Dataset entries
┌──

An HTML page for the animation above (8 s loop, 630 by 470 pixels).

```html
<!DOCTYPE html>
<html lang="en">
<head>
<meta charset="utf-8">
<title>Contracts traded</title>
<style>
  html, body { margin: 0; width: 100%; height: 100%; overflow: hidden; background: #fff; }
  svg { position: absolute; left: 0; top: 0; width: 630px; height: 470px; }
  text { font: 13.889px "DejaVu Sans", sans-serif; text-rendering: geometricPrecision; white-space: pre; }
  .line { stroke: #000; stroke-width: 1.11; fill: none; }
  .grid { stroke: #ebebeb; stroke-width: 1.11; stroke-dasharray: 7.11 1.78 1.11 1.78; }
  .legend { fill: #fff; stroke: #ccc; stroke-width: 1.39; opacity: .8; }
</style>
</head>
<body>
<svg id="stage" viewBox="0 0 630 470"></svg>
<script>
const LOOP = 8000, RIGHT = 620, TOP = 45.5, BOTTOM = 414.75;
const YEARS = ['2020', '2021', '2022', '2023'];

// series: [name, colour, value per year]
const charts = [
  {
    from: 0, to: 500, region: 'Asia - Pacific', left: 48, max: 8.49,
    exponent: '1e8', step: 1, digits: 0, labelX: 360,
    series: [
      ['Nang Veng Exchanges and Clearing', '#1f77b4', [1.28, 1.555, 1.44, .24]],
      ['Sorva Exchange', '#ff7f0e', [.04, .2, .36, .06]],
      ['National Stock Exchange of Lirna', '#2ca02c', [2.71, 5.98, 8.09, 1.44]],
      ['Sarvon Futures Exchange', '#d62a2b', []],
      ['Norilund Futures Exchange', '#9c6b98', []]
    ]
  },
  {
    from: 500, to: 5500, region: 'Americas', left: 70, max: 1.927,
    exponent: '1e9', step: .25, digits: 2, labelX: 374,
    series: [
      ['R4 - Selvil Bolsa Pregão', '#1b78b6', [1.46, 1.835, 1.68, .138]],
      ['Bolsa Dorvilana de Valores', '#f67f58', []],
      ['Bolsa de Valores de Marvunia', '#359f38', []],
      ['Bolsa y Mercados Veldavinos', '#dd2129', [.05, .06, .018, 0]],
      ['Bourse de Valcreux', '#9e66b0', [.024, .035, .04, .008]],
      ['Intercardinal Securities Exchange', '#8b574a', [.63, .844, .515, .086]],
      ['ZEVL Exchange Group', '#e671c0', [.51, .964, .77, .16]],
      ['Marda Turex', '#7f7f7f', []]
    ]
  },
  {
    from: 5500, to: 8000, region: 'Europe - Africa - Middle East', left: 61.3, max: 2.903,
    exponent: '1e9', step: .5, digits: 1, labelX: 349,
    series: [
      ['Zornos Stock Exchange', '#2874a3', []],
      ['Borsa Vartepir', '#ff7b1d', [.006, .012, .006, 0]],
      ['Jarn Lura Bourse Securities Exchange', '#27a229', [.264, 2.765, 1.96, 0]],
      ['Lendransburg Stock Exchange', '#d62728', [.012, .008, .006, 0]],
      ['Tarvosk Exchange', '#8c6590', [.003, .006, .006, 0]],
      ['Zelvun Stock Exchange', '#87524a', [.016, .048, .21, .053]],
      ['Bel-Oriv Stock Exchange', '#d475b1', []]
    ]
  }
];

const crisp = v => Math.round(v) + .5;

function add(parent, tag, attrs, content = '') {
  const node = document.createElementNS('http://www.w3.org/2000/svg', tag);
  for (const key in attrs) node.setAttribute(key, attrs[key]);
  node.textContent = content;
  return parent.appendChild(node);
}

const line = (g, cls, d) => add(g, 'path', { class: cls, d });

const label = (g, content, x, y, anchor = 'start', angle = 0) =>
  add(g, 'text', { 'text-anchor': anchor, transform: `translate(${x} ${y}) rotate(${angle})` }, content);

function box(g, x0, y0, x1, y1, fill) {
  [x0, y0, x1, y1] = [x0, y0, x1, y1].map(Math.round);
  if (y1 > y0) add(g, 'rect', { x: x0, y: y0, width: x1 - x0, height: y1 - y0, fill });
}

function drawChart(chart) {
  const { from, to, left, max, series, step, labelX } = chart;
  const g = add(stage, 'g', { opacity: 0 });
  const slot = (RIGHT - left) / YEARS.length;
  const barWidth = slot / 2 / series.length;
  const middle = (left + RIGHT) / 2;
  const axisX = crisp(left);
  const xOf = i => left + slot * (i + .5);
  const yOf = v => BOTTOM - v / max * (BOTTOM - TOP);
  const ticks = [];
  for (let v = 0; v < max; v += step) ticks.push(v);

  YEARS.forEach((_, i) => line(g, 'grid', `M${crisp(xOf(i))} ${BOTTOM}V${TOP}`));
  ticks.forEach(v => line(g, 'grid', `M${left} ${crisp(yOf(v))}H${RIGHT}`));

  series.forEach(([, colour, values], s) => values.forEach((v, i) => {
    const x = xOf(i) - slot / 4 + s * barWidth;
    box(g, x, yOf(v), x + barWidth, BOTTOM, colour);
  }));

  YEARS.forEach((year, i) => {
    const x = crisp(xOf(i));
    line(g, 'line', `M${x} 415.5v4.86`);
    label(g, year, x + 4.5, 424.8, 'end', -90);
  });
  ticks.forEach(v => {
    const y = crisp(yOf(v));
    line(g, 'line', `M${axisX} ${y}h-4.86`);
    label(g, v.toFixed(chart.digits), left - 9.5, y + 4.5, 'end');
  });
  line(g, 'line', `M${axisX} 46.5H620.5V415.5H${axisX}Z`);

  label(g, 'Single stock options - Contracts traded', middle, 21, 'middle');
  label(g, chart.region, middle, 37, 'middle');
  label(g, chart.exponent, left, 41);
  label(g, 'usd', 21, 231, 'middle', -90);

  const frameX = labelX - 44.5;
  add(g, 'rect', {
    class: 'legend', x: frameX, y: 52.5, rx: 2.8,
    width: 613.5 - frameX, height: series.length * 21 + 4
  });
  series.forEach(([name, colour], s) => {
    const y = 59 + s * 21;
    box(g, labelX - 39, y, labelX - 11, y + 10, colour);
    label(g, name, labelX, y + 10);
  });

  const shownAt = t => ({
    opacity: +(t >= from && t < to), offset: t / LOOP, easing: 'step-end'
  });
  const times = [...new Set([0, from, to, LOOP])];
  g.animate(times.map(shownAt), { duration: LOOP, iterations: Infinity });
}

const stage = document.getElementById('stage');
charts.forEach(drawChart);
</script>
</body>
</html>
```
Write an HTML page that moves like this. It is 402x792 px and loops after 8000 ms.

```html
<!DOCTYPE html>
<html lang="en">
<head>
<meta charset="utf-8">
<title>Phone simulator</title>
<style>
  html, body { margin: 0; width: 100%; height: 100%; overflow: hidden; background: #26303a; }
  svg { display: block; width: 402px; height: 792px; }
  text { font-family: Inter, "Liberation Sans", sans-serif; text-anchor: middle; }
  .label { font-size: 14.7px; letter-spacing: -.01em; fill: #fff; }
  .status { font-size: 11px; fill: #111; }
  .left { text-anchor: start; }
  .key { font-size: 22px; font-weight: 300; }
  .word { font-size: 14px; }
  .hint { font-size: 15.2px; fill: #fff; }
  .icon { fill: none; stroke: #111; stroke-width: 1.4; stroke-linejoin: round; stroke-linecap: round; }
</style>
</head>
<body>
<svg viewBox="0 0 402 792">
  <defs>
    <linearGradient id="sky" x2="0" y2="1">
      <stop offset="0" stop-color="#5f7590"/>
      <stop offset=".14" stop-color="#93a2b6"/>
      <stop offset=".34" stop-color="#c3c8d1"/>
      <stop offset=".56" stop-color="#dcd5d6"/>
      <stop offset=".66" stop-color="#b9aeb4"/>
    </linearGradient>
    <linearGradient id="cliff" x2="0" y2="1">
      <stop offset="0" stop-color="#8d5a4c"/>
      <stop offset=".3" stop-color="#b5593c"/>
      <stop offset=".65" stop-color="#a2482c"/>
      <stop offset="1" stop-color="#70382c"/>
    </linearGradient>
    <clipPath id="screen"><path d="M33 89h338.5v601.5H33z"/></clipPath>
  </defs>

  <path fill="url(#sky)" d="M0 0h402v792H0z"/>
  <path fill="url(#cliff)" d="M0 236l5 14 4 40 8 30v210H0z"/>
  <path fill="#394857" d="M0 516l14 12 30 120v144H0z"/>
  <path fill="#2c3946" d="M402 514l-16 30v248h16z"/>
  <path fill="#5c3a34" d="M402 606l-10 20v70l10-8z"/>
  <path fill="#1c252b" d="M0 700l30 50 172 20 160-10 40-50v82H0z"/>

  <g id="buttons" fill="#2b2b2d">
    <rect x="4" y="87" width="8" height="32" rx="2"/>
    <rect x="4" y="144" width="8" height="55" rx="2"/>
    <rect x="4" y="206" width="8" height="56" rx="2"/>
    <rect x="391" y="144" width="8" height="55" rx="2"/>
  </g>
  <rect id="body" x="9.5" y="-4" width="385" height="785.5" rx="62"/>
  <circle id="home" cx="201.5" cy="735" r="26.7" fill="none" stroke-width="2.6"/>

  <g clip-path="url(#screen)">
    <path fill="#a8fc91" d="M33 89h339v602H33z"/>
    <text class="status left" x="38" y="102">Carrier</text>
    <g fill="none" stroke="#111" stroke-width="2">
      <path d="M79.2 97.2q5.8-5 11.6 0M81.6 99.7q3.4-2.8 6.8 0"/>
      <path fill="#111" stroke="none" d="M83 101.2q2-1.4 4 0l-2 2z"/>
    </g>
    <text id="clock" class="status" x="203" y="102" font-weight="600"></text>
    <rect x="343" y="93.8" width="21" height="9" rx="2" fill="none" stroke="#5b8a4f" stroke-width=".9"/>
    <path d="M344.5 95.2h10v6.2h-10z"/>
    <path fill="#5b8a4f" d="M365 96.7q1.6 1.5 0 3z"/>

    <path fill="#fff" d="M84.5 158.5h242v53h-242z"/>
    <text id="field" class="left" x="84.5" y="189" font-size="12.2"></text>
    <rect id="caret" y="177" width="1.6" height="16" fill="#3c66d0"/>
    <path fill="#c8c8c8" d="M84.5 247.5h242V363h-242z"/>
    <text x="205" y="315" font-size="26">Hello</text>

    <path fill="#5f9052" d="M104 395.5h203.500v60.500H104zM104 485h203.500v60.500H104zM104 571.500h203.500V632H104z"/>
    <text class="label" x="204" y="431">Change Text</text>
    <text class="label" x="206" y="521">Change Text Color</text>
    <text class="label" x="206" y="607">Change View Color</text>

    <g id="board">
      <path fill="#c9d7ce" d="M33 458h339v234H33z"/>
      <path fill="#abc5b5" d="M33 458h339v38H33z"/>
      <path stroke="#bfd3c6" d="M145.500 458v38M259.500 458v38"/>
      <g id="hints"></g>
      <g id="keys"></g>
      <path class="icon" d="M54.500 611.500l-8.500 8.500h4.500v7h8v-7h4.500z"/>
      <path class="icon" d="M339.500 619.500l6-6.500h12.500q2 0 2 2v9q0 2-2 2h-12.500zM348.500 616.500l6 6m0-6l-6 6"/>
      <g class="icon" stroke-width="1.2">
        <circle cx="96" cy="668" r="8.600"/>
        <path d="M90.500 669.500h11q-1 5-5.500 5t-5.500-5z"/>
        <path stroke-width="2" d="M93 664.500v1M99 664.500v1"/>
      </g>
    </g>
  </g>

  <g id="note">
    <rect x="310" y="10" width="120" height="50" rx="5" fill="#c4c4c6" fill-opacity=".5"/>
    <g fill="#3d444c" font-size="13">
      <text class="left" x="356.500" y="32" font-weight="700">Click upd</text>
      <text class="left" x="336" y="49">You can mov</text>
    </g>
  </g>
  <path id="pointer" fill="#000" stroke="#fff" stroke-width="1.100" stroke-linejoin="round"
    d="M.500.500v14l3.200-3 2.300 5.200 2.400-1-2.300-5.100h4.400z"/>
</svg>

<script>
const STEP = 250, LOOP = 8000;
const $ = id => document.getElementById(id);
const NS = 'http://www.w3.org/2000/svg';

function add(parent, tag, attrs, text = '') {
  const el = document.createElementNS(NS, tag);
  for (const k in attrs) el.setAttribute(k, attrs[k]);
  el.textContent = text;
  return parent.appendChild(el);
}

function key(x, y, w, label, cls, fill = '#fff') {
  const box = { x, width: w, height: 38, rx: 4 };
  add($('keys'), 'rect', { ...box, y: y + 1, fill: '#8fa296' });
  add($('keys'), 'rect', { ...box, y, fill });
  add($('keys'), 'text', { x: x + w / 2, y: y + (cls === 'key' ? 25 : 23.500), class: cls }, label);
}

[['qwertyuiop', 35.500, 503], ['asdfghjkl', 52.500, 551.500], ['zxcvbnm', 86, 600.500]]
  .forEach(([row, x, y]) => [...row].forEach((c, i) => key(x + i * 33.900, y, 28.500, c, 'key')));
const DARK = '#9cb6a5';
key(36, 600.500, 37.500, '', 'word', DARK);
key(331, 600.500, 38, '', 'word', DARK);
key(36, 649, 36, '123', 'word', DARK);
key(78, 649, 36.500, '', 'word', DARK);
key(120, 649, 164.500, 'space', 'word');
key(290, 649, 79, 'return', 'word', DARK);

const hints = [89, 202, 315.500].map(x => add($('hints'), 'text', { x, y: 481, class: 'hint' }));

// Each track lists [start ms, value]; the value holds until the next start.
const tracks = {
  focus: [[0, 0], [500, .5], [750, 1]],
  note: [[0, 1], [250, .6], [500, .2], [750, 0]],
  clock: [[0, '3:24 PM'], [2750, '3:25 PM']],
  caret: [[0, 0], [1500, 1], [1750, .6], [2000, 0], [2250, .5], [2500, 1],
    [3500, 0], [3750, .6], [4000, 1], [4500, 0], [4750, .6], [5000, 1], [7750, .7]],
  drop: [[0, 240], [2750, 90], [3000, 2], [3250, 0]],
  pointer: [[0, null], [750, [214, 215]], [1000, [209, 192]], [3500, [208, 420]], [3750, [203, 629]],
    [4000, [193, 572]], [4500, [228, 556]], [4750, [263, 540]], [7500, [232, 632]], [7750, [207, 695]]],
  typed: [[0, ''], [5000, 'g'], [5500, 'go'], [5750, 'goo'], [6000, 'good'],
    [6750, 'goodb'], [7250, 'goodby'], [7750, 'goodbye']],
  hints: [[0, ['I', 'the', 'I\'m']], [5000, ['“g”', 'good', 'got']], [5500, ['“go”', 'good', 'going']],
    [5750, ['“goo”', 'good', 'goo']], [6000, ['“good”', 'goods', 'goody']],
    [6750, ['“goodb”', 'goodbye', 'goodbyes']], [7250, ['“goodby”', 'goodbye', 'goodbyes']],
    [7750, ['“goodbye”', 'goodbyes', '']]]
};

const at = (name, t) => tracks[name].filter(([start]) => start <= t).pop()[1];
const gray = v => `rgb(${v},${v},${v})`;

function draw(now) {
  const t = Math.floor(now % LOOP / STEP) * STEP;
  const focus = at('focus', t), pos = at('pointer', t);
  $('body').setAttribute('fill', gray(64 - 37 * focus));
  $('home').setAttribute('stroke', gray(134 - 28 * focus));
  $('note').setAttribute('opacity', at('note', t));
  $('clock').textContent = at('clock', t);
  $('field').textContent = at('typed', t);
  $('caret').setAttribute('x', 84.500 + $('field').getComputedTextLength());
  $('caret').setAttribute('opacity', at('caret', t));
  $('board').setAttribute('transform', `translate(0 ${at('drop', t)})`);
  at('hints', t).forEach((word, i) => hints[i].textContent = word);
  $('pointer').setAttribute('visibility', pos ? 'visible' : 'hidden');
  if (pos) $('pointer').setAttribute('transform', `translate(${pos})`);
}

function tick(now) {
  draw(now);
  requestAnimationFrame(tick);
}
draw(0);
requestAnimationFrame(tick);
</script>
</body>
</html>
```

└──

Search the entries above for "linejoin". Show every line that has it.

> **Result of this exercise**:
  .icon { fill: none; stroke: #111; stroke-width: 1.4; stroke-linejoin: round; stroke-linecap: round; }
  <path id="pointer" fill="#000" stroke="#fff" stroke-width="1.100" stroke-linejoin="round"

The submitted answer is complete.